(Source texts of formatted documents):
----
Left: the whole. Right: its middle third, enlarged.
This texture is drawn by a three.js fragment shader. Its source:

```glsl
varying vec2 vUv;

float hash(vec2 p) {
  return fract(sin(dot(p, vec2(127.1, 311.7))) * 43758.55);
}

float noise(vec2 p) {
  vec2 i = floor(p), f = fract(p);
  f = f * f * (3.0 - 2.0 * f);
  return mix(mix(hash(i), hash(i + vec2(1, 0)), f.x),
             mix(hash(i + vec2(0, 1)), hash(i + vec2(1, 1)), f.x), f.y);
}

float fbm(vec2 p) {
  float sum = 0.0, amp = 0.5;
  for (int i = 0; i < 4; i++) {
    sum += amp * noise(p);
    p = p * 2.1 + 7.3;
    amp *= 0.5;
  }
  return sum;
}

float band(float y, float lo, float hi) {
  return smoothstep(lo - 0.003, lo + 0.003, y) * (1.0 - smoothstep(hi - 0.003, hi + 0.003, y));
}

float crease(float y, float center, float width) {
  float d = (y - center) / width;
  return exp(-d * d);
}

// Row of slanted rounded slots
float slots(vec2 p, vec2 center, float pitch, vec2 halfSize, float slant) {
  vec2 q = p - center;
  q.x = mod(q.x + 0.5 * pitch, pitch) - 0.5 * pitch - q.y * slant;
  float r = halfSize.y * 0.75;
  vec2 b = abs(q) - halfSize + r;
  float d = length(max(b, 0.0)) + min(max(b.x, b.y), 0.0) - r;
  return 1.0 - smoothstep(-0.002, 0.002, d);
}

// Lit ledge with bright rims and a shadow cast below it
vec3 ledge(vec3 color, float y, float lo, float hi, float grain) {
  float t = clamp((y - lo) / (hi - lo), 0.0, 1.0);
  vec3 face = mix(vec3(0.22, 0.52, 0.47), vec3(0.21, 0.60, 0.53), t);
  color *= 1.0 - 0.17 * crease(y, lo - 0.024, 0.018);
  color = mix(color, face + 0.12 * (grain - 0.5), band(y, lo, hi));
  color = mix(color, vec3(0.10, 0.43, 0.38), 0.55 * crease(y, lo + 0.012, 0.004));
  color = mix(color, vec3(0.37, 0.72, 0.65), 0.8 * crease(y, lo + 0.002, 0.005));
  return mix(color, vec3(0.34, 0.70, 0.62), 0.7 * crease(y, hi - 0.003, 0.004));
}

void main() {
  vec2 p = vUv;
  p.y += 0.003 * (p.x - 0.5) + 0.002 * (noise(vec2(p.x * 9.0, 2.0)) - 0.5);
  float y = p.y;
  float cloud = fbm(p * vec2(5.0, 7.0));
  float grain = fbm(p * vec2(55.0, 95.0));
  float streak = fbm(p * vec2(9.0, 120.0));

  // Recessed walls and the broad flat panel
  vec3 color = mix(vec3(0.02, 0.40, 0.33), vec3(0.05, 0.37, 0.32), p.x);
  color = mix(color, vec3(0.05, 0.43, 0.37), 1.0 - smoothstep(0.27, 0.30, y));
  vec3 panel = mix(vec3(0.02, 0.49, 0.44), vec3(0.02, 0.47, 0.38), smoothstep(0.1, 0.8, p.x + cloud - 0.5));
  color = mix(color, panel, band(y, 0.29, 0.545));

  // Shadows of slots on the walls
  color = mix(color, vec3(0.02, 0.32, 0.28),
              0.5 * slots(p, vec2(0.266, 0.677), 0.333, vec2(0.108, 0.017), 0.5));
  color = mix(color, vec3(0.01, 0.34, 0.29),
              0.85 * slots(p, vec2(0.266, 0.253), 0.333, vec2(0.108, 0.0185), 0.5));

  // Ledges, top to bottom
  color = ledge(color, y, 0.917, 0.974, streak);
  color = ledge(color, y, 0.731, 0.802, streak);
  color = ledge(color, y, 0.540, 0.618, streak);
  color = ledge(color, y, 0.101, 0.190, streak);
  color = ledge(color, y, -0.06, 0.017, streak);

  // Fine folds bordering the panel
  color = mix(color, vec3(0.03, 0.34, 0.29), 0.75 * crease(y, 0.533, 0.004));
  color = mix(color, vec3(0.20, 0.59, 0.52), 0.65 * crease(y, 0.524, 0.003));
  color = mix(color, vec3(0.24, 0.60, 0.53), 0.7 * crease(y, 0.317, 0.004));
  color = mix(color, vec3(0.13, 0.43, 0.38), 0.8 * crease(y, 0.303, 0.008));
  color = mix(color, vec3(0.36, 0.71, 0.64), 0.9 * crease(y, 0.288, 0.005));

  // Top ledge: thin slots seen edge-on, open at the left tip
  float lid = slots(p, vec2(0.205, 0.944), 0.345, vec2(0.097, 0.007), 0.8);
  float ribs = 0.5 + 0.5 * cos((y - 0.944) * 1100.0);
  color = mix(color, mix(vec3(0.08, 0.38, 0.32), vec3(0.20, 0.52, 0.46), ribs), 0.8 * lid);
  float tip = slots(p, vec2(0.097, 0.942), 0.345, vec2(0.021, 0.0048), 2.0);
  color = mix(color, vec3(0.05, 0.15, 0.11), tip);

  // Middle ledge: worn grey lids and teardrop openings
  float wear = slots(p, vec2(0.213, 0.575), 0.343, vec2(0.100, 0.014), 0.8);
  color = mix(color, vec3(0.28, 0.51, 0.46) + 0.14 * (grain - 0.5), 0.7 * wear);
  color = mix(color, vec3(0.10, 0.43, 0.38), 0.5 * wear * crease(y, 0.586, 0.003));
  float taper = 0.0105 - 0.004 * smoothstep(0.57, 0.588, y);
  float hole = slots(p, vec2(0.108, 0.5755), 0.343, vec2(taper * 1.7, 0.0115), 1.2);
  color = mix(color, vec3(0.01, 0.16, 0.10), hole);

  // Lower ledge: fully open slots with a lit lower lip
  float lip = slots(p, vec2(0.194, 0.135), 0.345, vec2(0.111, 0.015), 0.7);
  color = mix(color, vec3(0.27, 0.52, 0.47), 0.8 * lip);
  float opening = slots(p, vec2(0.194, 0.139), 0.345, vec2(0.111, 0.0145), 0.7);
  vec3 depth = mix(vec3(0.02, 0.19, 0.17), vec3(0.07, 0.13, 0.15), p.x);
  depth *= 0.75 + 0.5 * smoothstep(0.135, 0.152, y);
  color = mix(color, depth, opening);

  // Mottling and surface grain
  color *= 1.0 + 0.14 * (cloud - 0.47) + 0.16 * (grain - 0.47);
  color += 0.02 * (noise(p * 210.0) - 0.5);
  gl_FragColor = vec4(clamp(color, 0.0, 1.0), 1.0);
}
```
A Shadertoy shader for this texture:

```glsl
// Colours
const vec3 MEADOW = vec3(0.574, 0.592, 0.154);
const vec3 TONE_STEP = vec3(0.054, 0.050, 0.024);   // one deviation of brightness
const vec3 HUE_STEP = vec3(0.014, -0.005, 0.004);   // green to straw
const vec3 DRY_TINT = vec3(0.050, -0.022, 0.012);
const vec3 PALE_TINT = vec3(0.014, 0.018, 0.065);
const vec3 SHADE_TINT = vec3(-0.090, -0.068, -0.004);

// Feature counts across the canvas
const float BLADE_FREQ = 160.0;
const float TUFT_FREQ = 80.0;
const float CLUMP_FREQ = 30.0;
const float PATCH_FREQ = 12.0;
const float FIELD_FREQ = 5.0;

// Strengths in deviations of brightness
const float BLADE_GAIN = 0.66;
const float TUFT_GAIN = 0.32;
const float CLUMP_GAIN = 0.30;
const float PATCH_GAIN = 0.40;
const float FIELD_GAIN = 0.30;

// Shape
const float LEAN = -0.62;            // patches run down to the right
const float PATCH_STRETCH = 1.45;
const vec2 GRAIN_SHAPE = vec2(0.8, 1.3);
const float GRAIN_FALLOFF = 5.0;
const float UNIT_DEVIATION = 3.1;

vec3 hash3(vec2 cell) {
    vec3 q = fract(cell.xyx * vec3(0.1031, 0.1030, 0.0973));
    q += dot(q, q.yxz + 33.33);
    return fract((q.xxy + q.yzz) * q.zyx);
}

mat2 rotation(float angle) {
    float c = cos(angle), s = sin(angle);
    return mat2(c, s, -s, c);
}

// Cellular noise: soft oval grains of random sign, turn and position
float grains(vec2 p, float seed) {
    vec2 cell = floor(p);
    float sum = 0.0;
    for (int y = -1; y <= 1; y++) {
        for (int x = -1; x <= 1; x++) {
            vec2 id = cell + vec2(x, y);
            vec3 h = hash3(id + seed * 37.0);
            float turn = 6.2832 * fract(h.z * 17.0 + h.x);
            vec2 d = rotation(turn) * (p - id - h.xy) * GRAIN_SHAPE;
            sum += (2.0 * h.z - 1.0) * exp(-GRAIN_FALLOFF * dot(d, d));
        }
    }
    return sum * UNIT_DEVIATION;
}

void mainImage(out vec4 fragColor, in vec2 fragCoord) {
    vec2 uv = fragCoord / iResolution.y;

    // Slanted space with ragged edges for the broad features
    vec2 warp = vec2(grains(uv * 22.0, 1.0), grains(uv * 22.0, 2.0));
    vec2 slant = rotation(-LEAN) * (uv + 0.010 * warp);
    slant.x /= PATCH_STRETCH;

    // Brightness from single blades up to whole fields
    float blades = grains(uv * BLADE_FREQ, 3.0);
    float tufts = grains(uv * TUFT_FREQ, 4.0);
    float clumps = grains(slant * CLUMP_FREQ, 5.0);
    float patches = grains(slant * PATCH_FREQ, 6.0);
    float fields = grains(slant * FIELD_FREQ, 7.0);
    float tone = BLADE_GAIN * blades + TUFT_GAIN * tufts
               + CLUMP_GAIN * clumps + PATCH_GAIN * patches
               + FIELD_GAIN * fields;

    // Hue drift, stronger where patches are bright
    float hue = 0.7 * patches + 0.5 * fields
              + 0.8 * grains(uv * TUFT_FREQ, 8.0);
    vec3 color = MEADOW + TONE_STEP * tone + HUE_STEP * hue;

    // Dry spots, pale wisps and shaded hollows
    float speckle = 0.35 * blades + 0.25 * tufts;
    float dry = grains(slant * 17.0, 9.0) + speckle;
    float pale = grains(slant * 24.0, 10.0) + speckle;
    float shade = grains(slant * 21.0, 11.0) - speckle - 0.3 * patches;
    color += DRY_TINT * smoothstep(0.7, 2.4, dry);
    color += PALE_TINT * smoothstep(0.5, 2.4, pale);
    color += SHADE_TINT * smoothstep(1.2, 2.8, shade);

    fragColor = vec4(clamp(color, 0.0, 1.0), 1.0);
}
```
----
(What you should do): What is needed is the number of lines above that include the string "blades", and nothing else.

(Answer box): 4